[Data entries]

──────────────────────────────

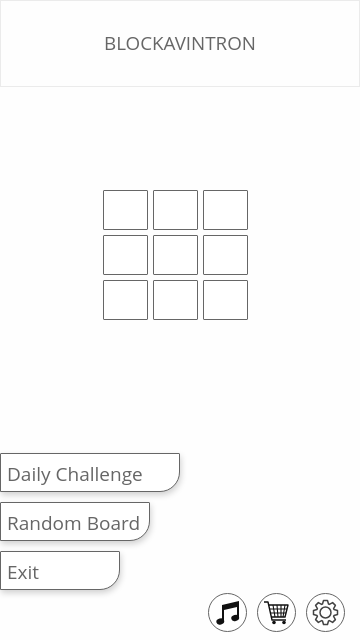
<!DOCTYPE html>
<html lang="en">
<head>
<meta charset="utf-8">
<title>Blockavintron</title>
<style>
:root { --paper: #fefefe; --text: #666; --line: #666; --rule: #ebebeb; --icon: #111; --gear: #444; }
* { box-sizing: border-box; margin: 0; padding: 0; }
html, body { width: 360px; height: 640px; overflow: hidden; background: var(--paper); }
body { position: relative; font: 19px/26px "Open Sans", "Noto Sans", sans-serif; color: var(--text); }
header { height: 87px; border: 1px solid var(--rule); display: flex; align-items: center; justify-content: center; padding-bottom: 1px; }
h1 { font-size: 18.8px; font-weight: 400; line-height: 26px; }
.board { display: grid; grid-template-columns: repeat(3, 45px); grid-auto-rows: 40px; gap: 5px; margin: 103px 0 0 103px; }
.board span { border: 1px solid var(--line); border-radius: 1px; background: #fff; }
.menu { display: flex; flex-direction: column; align-items: flex-start; gap: 10px; margin-top: 133px; }
.menu a { height: 39px; padding: 2px 0 0 6px; display: flex; align-items: center; white-space: nowrap; color: inherit; text-decoration: none; background: #fff; border: 1px solid var(--line); border-radius: 1px 1px 20px 0; box-shadow: 1px 3px 6px rgba(0, 0, 0, .18); }
.menu .daily { width: 180px; }
.menu .random { width: 150px; }
.menu .exit { width: 120px; }
.tools { display: flex; justify-content: flex-end; gap: 10px; margin: 3px 15px 0 0; }
.tools a { width: 39px; height: 39px; border: 1px solid var(--line); border-radius: 50%; background: #fff; }
.tools svg { display: block; width: 37px; height: 37px; }
</style>
</head>
<body>
<header><h1>BLOCKAVINTRON</h1></header>
<main>
  <div class="board">
    <span></span><span></span><span></span>
    <span></span><span></span><span></span>
    <span></span><span></span><span></span>
  </div>
  <nav class="menu">
    <a class="daily" href="#">Daily Challenge</a>
    <a class="random" href="#">Random Board</a>
    <a class="exit" href="#">Exit</a>
  </nav>
</main>
<footer class="tools">
  <a href="#" aria-label="Music">
    <svg viewBox="0 0 37 37" fill="var(--icon)">
      <path d="M13 11L30 7V24H28V13L15 16V28H13Z"/>
      <ellipse cx="11.3" cy="27.5" rx="4" ry="3" transform="rotate(-15 11.3 27.5)"/>
      <ellipse cx="26.2" cy="24" rx="4" ry="3" transform="rotate(-15 26.2 24)"/>
    </svg>
  </a>
  <a href="#" aria-label="Shop">
    <svg viewBox="0 0 37 37" fill="none" stroke="var(--icon)" stroke-width="1.4" stroke-linejoin="round">
      <path d="M6 8H10L14 26H28M11 11H30L27 23H13.5"/>
      <path d="M11.5 15H29M12.5 19H28M15 11L17 23M19 11L20 23M23 11V23M27 11L25 23" stroke-width="1.1"/>
      <g fill="var(--icon)" stroke="none">
        <circle cx="16" cy="28.5" r="1.8"/>
        <circle cx="26" cy="28.5" r="1.8"/>
      </g>
    </svg>
  </a>
  <a href="#" aria-label="Settings">
    <svg viewBox="-18.5 -18.5 37 37" fill="none" stroke="var(--gear)" stroke-width="1.5" stroke-linejoin="round">
      <path d="M-3-8.5L-2-12H2L3-8.5L3.9-8.1L7.1-9.9L9.9-7.1L8.1-3.9L8.5-3L12-2V2L8.5 3L8.1 3.9L9.9 7.1L7.1 9.9L3.9 8.1L3 8.5L2 12H-2L-3 8.5L-3.9 8.1L-7.1 9.9L-9.9 7.1L-8.1 3.9L-8.5 3L-12 2V-2L-8.5-3L-8.1-3.9L-9.9-7.1L-7.1-9.9L-3.9-8.1Z"/>
      <circle r="5.5"/>
    </svg>
  </a>
</footer>
</body>
</html>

──────────────────────────────

Work instruction =>
From the first line of the records through the line with "border-box; margin: 0;", reproduce each line exactly and leave the pictures out.

Response to the task =>
<!DOCTYPE html>
<html lang="en">
<head>
<meta charset="utf-8">
<title>Blockavintron</title>
<style>
:root { --paper: #fefefe; --text: #666; --line: #666; --rule: #ebebeb; --icon: #111; --gear: #444; }
* { box-sizing: border-box; margin: 0; padding: 0; }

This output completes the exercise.